Task description:
State how many lines in the entries below hold the string "dense", and give nothing besides that number.

Saved entries

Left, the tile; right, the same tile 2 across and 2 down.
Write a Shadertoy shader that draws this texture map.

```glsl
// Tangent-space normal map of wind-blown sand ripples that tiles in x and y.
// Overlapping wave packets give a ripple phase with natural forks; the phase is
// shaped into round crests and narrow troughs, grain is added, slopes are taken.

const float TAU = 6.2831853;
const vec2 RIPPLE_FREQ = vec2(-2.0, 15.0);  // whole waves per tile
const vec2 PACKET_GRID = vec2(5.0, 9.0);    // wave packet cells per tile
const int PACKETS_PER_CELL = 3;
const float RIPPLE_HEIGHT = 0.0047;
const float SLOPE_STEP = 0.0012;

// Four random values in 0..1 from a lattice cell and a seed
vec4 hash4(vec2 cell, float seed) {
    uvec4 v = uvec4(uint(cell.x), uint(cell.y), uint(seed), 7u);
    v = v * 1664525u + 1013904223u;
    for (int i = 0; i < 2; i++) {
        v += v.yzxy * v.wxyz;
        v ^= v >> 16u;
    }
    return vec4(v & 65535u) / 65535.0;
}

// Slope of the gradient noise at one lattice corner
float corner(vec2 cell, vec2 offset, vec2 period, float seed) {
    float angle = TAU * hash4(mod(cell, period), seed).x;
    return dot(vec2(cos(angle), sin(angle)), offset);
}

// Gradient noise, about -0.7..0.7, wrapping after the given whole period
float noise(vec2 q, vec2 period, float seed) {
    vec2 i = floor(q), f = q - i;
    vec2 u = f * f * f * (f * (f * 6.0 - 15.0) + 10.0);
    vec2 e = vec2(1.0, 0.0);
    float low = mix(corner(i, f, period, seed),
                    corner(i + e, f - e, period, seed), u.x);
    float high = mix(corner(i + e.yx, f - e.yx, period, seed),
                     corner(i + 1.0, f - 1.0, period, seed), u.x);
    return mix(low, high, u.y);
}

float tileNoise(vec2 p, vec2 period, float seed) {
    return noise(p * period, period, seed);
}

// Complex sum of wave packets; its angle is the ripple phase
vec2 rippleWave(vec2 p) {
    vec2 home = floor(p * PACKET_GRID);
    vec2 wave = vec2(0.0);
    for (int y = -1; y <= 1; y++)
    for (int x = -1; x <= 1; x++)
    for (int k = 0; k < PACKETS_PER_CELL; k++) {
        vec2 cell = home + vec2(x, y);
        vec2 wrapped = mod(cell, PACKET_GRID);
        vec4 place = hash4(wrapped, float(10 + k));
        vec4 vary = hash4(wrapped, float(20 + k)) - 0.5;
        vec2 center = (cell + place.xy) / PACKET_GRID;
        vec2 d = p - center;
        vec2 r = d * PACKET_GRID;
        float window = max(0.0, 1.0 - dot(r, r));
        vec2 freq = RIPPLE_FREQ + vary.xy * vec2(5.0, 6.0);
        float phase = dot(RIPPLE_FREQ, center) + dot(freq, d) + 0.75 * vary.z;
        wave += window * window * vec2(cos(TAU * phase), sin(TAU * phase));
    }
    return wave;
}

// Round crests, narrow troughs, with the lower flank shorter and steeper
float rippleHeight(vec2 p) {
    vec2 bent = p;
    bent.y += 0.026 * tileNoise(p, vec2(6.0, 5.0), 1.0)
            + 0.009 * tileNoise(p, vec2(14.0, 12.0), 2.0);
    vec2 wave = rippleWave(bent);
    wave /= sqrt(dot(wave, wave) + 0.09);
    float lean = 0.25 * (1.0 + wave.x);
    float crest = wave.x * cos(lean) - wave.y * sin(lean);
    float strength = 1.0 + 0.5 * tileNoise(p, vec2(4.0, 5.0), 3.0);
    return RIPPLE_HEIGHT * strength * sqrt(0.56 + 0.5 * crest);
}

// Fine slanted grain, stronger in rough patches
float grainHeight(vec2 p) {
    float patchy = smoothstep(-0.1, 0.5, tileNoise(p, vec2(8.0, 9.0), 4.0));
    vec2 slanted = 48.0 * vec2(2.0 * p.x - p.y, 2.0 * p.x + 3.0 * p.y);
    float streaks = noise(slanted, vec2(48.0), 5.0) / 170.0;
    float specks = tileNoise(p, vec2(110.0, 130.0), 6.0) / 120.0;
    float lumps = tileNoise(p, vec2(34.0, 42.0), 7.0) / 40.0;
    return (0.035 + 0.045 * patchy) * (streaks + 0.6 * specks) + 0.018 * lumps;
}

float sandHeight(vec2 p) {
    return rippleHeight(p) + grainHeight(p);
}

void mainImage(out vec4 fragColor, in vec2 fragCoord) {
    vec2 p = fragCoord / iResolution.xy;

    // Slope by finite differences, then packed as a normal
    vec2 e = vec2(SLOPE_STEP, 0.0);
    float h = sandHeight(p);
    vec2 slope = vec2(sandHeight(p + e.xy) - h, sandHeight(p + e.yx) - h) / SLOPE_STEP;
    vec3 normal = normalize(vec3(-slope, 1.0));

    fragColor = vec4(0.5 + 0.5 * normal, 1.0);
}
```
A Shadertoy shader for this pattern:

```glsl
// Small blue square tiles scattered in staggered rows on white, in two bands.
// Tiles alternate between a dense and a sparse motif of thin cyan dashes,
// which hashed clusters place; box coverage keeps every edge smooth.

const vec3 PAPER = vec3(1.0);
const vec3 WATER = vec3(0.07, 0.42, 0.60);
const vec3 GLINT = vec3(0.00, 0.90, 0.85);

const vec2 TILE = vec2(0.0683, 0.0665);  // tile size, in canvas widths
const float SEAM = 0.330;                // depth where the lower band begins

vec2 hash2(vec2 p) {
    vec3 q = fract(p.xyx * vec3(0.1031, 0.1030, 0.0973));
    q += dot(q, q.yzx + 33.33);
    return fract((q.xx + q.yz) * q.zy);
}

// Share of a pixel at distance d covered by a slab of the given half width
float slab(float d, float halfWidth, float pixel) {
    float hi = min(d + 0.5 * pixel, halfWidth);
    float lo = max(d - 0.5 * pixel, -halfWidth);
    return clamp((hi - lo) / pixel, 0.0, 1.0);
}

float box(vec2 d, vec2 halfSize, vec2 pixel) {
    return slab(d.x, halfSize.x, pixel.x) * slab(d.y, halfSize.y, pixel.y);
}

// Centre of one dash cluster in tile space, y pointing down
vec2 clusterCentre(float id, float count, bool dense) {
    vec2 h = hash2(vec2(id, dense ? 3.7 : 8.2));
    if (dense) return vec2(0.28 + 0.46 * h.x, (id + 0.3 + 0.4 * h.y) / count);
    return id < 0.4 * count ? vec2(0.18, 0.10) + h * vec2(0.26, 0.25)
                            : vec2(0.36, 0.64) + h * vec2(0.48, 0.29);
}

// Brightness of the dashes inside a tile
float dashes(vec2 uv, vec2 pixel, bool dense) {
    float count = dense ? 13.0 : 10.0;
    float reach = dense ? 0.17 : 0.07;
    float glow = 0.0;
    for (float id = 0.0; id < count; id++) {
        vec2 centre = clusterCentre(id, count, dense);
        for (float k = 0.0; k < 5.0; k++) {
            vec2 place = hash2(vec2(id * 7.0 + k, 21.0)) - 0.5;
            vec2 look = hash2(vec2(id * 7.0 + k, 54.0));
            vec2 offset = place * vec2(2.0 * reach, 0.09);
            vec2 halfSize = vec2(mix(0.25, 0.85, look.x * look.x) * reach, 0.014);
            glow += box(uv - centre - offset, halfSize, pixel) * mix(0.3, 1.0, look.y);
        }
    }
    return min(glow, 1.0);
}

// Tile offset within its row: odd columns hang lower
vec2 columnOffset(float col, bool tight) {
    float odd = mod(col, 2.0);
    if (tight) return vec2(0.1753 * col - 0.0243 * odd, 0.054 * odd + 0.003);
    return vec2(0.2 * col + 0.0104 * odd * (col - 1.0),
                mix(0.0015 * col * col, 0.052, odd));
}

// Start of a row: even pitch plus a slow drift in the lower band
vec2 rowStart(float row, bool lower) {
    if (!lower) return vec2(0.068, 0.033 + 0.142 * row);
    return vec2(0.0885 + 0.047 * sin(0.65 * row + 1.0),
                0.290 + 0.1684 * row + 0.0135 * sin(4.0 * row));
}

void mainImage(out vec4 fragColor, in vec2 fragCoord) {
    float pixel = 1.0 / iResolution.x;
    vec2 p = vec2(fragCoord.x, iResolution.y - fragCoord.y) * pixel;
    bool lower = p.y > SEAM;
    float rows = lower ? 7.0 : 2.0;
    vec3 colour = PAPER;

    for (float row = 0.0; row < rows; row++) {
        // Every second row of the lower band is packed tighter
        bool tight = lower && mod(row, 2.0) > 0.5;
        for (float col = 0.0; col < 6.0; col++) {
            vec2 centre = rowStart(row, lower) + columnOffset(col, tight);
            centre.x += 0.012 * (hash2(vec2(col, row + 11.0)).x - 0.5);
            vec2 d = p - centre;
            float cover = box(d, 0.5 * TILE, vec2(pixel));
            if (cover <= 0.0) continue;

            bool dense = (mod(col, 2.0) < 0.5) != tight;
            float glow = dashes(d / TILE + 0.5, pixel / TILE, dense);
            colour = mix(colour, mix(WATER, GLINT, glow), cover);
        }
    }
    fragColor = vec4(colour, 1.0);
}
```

Reply:
10